MATURE BUCK BEHAVIOR: A Different Breed of Whitetail

I casually checked my MDL Outfitters Instagram today (@MDLOutfitters), and I saw a new story update from Midwest Whitetail, the 13-year old TV/Online hunting show out of southern Iowa by none other than the man himself, Mr. Bill Winke. From about 2008 through 2014 or 2015, I was a HUGE fan of MW and Bill Winke. I was arguably a bigger fan of MW and Bill than I was of the Drury's or Lakosky's. Why? The content from Bill and MW was always educationally informative, and since I was hunting in Iowa and southern Iowa more specifically, I really opened my ears to what he was preaching.

Life has gotten busier since 2014/2015. I have an outfitting business that I solely manage and operate. I have two kids and a lovely wife. Life is just busy! I have lost track of most hunting shows that I use to love and watch, which is probably because I only have Hulu Live, AppleTV, and free YouTube videos. No more Outdoor Channel, Sportsmen's Channel, MyOutdoorTV, etc. I lost touch with the shows primarily because I lost interest. I wasn't being delivered content that was relevant and valuable to my business, my time, or just me in general.

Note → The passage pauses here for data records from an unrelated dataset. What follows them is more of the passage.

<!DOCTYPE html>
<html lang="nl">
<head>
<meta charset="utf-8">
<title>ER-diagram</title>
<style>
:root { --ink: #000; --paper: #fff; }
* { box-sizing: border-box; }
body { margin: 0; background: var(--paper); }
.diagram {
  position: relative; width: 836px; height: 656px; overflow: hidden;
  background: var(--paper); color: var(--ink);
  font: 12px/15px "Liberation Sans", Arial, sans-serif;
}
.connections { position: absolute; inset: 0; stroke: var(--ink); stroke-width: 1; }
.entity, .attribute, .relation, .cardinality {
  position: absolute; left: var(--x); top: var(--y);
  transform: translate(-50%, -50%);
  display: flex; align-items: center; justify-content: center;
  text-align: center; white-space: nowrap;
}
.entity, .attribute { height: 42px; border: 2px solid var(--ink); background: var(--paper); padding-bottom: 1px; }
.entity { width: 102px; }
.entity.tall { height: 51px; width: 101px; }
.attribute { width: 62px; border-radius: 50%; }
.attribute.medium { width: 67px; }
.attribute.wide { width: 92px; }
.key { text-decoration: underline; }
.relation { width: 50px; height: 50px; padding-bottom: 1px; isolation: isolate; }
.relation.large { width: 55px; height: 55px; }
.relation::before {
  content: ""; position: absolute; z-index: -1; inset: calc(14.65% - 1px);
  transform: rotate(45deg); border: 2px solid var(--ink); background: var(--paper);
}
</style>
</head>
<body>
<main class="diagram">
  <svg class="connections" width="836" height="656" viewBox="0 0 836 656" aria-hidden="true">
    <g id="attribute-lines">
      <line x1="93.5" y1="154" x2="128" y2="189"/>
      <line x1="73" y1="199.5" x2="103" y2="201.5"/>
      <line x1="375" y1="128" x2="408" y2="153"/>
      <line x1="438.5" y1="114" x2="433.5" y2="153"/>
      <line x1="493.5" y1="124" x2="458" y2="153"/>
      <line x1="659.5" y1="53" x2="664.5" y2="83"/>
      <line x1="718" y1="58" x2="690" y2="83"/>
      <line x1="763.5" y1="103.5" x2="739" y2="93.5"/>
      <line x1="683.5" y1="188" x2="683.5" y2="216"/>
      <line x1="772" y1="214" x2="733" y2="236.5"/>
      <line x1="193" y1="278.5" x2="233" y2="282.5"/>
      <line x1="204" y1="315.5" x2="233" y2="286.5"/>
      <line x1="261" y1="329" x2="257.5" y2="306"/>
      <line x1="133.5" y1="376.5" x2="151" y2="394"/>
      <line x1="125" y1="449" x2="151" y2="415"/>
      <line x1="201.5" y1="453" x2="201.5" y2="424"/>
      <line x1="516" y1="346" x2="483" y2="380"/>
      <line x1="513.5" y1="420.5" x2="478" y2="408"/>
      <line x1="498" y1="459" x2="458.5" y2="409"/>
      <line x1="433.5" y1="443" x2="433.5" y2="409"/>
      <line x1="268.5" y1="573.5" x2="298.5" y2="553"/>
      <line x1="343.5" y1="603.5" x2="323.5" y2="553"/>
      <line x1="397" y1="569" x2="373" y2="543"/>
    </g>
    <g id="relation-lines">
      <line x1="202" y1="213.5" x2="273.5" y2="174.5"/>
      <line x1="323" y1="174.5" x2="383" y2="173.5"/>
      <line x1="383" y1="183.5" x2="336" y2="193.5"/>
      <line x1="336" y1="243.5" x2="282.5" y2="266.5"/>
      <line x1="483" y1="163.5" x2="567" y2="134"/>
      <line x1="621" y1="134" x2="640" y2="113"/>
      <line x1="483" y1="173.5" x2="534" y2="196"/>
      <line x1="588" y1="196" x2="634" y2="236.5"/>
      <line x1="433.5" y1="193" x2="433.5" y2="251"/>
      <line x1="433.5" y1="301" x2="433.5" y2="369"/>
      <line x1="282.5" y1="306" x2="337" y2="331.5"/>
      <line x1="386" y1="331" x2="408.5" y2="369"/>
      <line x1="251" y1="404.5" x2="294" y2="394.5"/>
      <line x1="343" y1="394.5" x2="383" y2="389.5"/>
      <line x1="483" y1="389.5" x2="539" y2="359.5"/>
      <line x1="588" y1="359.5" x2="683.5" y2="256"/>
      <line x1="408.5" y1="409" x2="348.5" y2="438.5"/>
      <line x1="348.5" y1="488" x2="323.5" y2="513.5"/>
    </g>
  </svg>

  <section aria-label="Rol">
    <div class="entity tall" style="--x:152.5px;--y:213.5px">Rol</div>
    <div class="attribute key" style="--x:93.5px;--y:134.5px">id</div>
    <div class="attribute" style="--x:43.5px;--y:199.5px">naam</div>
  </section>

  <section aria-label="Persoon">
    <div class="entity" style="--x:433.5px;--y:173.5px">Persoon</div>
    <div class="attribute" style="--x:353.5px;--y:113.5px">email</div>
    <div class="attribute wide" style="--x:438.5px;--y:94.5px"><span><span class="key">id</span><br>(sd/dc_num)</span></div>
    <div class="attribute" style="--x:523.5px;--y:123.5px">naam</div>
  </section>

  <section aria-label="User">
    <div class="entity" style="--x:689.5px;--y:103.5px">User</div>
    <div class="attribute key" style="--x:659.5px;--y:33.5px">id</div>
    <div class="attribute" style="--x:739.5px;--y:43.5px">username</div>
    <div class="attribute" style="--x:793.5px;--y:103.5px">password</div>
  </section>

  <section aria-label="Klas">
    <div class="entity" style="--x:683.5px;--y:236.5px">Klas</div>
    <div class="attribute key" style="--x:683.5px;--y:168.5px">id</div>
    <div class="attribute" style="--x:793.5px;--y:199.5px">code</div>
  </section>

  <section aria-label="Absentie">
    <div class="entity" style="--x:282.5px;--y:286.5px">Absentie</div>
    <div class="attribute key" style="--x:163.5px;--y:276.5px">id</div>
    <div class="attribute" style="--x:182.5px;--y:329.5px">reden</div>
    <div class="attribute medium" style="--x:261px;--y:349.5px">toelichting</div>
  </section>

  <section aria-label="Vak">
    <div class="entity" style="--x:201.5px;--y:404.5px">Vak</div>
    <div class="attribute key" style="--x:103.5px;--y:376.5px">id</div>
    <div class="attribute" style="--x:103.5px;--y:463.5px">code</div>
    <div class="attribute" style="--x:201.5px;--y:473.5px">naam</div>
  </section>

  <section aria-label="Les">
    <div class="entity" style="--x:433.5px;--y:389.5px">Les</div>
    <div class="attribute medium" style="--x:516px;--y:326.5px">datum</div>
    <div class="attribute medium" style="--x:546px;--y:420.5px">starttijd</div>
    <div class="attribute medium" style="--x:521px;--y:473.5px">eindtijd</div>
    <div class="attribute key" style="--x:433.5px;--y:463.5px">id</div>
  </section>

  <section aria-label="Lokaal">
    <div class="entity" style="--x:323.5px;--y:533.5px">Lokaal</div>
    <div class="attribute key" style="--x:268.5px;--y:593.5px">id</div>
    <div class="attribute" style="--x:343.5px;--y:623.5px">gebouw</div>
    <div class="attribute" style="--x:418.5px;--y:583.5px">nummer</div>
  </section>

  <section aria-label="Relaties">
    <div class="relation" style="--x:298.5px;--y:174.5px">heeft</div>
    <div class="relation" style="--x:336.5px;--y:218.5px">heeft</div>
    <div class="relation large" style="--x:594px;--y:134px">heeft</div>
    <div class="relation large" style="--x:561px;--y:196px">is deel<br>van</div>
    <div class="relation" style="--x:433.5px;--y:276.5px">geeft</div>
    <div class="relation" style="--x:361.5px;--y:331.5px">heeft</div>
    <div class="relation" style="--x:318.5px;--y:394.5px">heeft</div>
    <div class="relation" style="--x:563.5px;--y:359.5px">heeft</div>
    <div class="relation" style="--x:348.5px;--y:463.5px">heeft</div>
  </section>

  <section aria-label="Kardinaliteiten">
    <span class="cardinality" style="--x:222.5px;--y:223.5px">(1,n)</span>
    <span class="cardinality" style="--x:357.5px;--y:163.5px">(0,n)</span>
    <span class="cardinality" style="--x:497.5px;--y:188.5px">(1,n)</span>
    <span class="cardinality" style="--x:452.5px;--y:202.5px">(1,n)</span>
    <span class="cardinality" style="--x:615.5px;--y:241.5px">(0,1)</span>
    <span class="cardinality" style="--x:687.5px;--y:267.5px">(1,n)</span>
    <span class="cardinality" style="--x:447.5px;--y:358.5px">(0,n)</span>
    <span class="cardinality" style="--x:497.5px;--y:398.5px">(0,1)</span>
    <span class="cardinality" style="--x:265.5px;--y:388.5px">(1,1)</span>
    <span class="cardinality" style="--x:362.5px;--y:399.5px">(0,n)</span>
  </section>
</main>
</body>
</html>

So when I started watching the newest Midwest Whitetail episode, I knew quickly that this was up my alley. @MidwestWhitetailOfficial: "This week's show is all about the coolest lesson Bill has learned about Whitetail deer..." I thought, this must be good. I watched the 20+ minute episode and took away a reminder that I have somewhat neglected in my planning of our hunts in years past. It is entirely true. Mature whitetail bucks have individually unique behaviors. Bill didn't like to use the word "personalities", but that is exactly what it is to me. A deer's personality, like a human's personality, is what causes the brain to make specific decisions. Obviously, deer do not have the same capacity as humans, but someday's you might feel like that's debatable. For all intents and purposes, I will use the term, "personality" here below as I put my own spin on this topic.

Each year in southern Iowa, I find myself somehow knowing of a specific mature buck or ten. It would be one thing for me to try and hunt one, two, or even three of them, but ten? Wow. That's a full plate, especially if I am trying to do so correctly. I am not the one in the tree, on the farm, tied into the stand. I'm just the guy with the aerial maps, the mental imagery and logic, the gameplay, and the authority directing my clients into the farms in hopes of killing these big deer. I would literally need to spend 20+ hours each week on the phone with these clients explaining the specific deer that we do know of, you know, the ones who are local during the summer and early fall before the rut craze. Usually, like 60-80% of the time, we end up hunting and killing new bucks that have just gotten into the area due to the rut. So, I just keep it all to myself. I might get into a bit of a detailed dialogue on a specific deer with a specific farm, but it's in a much abbreviated form.

Like Mr. Winke did on this episode referenced above, I will talk about two different deer who were on the same farm and in the same neighborhood in the same year. I will cover each deer individually, and then I will break down a compare & contrast breakdown regarding their known behaviors and assumed behaviors.


This is a photo that isn't mine. I just googled and found it fitting. See that fog? That's basically what I'd expect if I ever got a trail camera photo or video of this buck. This deer is a professional avoider. Over the two years of knowing hunting him, directly and indirectly, we have never gotten a trail camera photo of him. I've never seen him. Yet, I have had two hunters, one in 2018 and one in 2019, that didn't know each other nor each other's encounter. This whitetail could have been nearby all year. Maybe he was just passing through. It wasn't until 2019 that I learned he wasn't just passing through but actually living nearby. I know of too many 200" bucks who avoid cameras in Iowa. They make mistakes only a few times a year at best. I wouldn't say he's nocturnal because we have had two very different daylight encounters with him. One was in mid-November. One was in late December. One was focused on breeding. One was focused on eating.

This buck has unique personality traits. He's possibly the smartest deer we have ever had the chance at hunting. He knows where to avoid. As far as we know, he's only been within shooting distance of anyone once. I know of three neighbors that do NOT know of his existence. Seriously. They have no clue of this mystical giant. THANK GOD! This buck showed an avoidance skill in late December when we saw in downrange in daylight. This buck came no more than 20 yards from the timbered field edge. He was tucked in between two massively thick timber fingers that block view from both the east and the west. We would have not seen him if we were 50 yards to the west or the east. He fed right there. Never came out further. Then, he went back into the darkness of the thick timber where he was safe. He didn't know we were about 100-150yards too far away from a shot being made from a Remington muzzleloader. Then again, it is like he did. This buck has survived because of his behavior. He lives in arguably impenetrable timber that connects to the same density timbered river. Guys go in during shotgun season and he knows the way out. He comes out during the rut and roams, but in arguably 3-4 years, he hasn't been caught except for the 40yd encounter we had in 2018. This buck is very mature, not just in age but also behavior. He is a loner. He does his own thing. He stays away from most other deer. He's been